Screen home page

 open new website 

Benefits of the CANS-MCI

The Computer-Administered Neuropsychological Screen for Mild Cognitive Impairments (CANS-MCI) is a screening device that requires few clinical resources but contributes significantly to the accurate early identification of those mild cognitive impairments most predictive of Alzheimer's Disease (AD). The CANS-MCI signals the need for a full neuropsychological evaluation early enough in the pre-clinical phase of the disease to enhance the effectiveness of treatments.

EASE OF USE: The tests are entirely self-administered by patients, including many with mild AD; minor assistance, usually in the form of reassurance by general staff or a relative, is necessary to guarantee test validity when the tests are used to track the efficacy of treatment in patients who already have mild dementia.

PRECEDENTS FOR THE CANS-MCI: The CANS-MCI tests were based upon findings of previous neuropsychological research studies concerning the cognitive dimensions that are most predictive of AD. Previous studies found that by combining several of these cognitive dimensions into a single test battery (to account for the variety of distinct, early cognitive deficits associated with AD), predictive validity can be enhanced.

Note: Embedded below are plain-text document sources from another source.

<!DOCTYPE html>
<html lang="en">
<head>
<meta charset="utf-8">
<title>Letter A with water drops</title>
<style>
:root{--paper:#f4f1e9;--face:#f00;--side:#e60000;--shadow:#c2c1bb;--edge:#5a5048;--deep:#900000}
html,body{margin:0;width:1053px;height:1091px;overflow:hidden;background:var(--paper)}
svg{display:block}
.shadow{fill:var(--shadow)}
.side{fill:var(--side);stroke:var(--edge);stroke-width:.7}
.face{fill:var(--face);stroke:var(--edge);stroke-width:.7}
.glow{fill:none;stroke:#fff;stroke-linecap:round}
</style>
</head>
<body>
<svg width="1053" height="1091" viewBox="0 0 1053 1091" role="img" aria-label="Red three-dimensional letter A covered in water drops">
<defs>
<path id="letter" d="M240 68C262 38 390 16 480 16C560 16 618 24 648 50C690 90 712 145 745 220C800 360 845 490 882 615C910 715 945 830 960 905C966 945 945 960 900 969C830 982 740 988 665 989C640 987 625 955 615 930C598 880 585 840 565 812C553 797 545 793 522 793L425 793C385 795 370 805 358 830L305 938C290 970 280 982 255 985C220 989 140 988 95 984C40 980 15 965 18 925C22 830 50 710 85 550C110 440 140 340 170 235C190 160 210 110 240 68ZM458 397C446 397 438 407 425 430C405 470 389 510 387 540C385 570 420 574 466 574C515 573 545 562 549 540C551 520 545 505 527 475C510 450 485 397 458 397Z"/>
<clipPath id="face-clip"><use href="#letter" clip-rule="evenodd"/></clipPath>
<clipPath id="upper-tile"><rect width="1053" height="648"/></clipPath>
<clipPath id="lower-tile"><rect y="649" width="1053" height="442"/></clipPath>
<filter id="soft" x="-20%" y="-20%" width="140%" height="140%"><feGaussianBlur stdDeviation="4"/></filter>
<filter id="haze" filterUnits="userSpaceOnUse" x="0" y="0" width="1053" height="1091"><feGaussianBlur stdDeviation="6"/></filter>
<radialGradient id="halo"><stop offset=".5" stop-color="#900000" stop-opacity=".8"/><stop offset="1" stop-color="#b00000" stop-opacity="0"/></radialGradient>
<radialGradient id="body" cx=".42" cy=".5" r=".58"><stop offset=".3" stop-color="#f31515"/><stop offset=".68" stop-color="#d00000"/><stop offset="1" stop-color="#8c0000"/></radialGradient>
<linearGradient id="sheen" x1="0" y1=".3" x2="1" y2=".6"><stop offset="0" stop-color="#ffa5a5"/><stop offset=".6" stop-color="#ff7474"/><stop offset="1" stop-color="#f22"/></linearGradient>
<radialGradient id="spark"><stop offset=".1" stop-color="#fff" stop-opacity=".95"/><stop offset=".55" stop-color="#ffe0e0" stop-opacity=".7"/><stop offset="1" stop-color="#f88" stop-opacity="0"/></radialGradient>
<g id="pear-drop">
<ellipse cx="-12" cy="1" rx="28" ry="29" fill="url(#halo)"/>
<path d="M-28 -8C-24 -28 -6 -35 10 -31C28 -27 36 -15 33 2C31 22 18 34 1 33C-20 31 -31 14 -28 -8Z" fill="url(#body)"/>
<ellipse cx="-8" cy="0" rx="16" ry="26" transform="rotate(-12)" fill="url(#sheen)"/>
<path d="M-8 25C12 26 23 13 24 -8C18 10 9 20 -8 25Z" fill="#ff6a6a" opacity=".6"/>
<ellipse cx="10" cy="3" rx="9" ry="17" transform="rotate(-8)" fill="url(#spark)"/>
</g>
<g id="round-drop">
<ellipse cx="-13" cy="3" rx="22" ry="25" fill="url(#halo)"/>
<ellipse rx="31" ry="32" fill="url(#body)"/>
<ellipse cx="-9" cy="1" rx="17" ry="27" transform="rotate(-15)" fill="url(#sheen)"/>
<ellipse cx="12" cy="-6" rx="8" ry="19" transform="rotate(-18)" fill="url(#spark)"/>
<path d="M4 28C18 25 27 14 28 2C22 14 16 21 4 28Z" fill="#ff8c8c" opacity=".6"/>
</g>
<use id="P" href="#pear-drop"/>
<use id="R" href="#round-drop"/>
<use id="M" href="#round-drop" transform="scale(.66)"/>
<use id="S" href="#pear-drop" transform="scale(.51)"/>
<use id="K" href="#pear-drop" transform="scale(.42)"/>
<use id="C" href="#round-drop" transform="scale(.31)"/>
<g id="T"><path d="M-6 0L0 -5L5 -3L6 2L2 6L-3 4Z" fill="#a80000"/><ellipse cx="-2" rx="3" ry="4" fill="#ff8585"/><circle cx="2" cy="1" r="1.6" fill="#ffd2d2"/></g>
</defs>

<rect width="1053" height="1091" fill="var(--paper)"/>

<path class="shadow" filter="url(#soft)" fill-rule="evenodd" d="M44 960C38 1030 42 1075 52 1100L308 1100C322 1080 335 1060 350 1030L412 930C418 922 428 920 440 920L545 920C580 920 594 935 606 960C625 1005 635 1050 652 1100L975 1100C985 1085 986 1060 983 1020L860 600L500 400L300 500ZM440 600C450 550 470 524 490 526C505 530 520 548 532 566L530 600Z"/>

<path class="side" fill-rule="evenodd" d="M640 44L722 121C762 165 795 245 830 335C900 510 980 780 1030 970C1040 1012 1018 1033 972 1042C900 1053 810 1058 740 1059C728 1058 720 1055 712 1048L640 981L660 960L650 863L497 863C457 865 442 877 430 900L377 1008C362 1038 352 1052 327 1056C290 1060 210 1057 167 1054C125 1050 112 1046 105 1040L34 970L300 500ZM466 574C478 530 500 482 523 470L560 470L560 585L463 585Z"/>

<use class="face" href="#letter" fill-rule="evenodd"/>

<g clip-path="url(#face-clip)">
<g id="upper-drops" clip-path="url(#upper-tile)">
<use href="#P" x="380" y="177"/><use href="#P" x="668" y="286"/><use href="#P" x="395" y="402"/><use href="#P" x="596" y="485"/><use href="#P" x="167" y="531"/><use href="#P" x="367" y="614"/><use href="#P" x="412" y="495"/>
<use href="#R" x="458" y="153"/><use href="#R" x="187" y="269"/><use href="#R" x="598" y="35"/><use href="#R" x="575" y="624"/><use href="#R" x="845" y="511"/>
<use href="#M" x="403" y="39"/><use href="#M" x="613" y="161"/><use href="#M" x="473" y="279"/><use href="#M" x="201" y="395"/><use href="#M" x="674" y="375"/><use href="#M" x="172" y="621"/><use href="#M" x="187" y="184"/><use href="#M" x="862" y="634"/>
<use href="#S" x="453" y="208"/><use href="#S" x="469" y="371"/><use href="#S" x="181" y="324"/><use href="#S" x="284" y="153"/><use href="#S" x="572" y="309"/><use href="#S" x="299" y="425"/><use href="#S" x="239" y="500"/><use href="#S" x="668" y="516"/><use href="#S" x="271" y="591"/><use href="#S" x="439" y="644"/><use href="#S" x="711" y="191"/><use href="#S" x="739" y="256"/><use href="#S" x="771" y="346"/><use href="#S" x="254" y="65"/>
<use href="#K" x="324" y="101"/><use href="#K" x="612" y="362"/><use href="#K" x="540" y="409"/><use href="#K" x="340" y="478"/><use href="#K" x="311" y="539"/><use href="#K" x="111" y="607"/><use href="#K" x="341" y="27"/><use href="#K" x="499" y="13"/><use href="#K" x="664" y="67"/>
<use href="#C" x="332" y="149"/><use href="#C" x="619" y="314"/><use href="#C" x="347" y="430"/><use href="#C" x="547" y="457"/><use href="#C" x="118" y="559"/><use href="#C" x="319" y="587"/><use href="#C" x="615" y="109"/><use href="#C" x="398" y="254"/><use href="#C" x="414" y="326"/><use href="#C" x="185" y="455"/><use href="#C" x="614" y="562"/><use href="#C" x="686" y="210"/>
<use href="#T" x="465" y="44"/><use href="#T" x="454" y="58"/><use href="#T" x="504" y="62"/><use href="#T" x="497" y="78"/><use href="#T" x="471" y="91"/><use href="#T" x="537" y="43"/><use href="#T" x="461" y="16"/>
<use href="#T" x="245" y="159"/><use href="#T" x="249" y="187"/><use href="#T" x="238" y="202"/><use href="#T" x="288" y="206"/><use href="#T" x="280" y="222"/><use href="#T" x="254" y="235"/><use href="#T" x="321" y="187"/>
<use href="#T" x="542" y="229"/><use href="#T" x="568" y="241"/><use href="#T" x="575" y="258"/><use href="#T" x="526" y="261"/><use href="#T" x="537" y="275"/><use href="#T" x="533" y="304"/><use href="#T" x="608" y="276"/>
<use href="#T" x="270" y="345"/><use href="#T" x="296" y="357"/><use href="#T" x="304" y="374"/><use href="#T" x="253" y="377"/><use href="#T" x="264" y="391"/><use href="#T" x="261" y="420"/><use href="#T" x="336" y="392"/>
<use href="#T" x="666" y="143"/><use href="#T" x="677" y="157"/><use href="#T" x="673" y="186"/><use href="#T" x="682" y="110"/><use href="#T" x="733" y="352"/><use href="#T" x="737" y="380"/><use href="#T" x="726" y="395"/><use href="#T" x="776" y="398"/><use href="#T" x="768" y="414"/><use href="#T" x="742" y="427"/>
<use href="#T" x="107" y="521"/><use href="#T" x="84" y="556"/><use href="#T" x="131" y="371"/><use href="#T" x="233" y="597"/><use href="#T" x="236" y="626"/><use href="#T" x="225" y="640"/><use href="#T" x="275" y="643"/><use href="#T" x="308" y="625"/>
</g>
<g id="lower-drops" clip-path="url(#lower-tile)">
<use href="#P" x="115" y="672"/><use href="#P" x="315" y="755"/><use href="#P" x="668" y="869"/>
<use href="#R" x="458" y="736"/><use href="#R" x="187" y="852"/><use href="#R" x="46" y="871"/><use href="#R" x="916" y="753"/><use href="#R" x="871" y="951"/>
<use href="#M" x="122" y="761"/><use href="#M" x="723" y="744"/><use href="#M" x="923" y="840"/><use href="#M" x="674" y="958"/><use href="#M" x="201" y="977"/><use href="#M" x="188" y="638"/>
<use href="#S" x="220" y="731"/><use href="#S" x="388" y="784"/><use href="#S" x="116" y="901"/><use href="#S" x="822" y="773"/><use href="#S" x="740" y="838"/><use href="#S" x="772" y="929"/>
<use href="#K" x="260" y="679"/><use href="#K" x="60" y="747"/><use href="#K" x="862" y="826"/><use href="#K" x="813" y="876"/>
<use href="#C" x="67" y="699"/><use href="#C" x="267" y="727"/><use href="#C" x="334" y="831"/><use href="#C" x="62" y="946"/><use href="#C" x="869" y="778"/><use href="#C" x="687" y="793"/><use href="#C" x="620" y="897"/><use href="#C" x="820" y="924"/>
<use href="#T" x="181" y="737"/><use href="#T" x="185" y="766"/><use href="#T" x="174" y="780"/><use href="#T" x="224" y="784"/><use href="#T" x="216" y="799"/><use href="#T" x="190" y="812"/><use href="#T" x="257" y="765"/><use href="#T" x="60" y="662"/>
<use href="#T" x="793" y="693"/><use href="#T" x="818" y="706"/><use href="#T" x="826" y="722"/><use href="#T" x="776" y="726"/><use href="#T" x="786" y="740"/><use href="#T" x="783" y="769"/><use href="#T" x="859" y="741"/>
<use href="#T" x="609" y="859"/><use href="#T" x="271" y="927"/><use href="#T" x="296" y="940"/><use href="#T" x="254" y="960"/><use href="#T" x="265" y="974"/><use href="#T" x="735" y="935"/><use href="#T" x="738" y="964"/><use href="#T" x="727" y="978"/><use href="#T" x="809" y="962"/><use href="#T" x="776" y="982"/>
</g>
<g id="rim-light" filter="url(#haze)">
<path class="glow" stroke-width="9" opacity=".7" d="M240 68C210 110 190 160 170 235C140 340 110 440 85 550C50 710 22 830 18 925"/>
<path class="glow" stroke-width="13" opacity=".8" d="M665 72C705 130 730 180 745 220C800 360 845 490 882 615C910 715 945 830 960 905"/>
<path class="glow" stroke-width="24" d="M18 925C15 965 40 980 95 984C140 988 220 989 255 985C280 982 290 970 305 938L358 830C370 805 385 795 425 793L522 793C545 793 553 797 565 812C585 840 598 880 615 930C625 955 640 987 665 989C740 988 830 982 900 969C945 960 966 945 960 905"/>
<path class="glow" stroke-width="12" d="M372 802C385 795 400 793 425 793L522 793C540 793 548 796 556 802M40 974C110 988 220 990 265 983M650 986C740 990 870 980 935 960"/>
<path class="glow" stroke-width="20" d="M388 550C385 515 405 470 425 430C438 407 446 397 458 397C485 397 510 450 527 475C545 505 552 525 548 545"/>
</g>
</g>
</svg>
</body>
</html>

PSYCHOMETRIC BENEFITS: Repeated administration of the CANS-MCI battery is likely to increase the precise predictive sensitivity and specificity. Touch screen automated test administration provides improved objectivity through the elimination of inter-tester variation. The predictive ability of the test scores is enhanced by the precise measurement of single-item response latencies, allowing several tests to be scored with respect to both accuracy and reaction time. Longitudinal comparison of scalable test scores is likely to substantially reduce the problem of false negatives. For example, highly educated people often compensate for subtle brain changes in a manner that masks deterioration and the need for treatment. By comparing highly educated persons against their own previous scores, the CANS-MCI detects the insidious progression of pre-dementia changes long before the diagnosis of MCI or AD would otherwise be investigated.

CLINICAL BENEFITS: Compared to current practices, the primary decision - whether or not a full neuropsychological and/or imaging assessment is needed for the detection of AD - is made with greater accuracy because of longitudinal tracking of individual patients. The test results are returned to the office where testing is performed and where supportive disclosure of results can be controlled and follow-up evaluations can be immediately arranged. The design of the CANS-MCI allows the clinician to accurately concentrate on the patients for whom further assessment is indicated; it reduces unnecessary referrals of the patients who do not demonstrate absolute or change scores on the several test dimensions indicative of mild cognitive impairment and predictive of deterioration. After professional evaluation, continued testing during routine office visits improves the physician's ability to assess the rate of disease progression or assess the effects of medication trials. Results are reported within the context of known risk and prevention factors, educational background, mood state, alcohol abuse, and medication use, enhancing their clinical value.

AUTOMATION BENEFITS: Automated administration and scoring reduce staff time and costs in doctors' offices or other institutions where the CANS-MCI is administered. Automated test administration can also reduce patient defensiveness about displaying limitations in front of others while still providing the information needed by caretakers, patients and physicians. The CANS-MCI is by far the most economical computerized battery with respect to staff time. It is also the most pleasant for patients. The scores are stored immediately and securely in a central data facility, thus reducing the need for in-house data storage and maintenance of data integrity. The CANS-MCI research pshychologists apply thoroughly researched decision rules for descriptive and graphical interpretation of the test scores. These decision rules can be refined and applied to all earlier test results as longitudinal research clarifies even more predictive scoring methods. Graphical displays and descriptive reports are immediately generated, again, without using your staff time and without your staff's errors or bias.

LANGUAGE BENEFITS: Currently available in spoken and silent versions with American English, American Spanish, South American Spanish, Portuguese for Brazil, Nederlands for Europe, and country-specific English versions that eliminate American cultural bias.

COST BENEFITS: As a fee-based service, each screening test is relatively inexpensive ($40,with discounts for advance bulk purchases). Reduced costs result in a clear economic benefit to patients, physicians' offices, government agencies, and insurance companies. Discounts are negotiated for volume of reports and for research application of the tests.

SUMMARY: There are medical needs (likely to expand as treatments become more effective) and a social pressure (likely to grow as the proportion of the aging population increases) for an economical tool that:
(1) is predictive of the earliest signs of MCI and AD;
(2) can be easily and efficiently administered at regular intervals;
(3) provides a way to track treatment effectiveness;
(4) includes the context of an individual's background, mood state, and risk factors; and
(5) gives immediate results to the physician responsible for supportive disclosure and follow-up clinical intervention.
The CANS-MCI addresses all of these needs.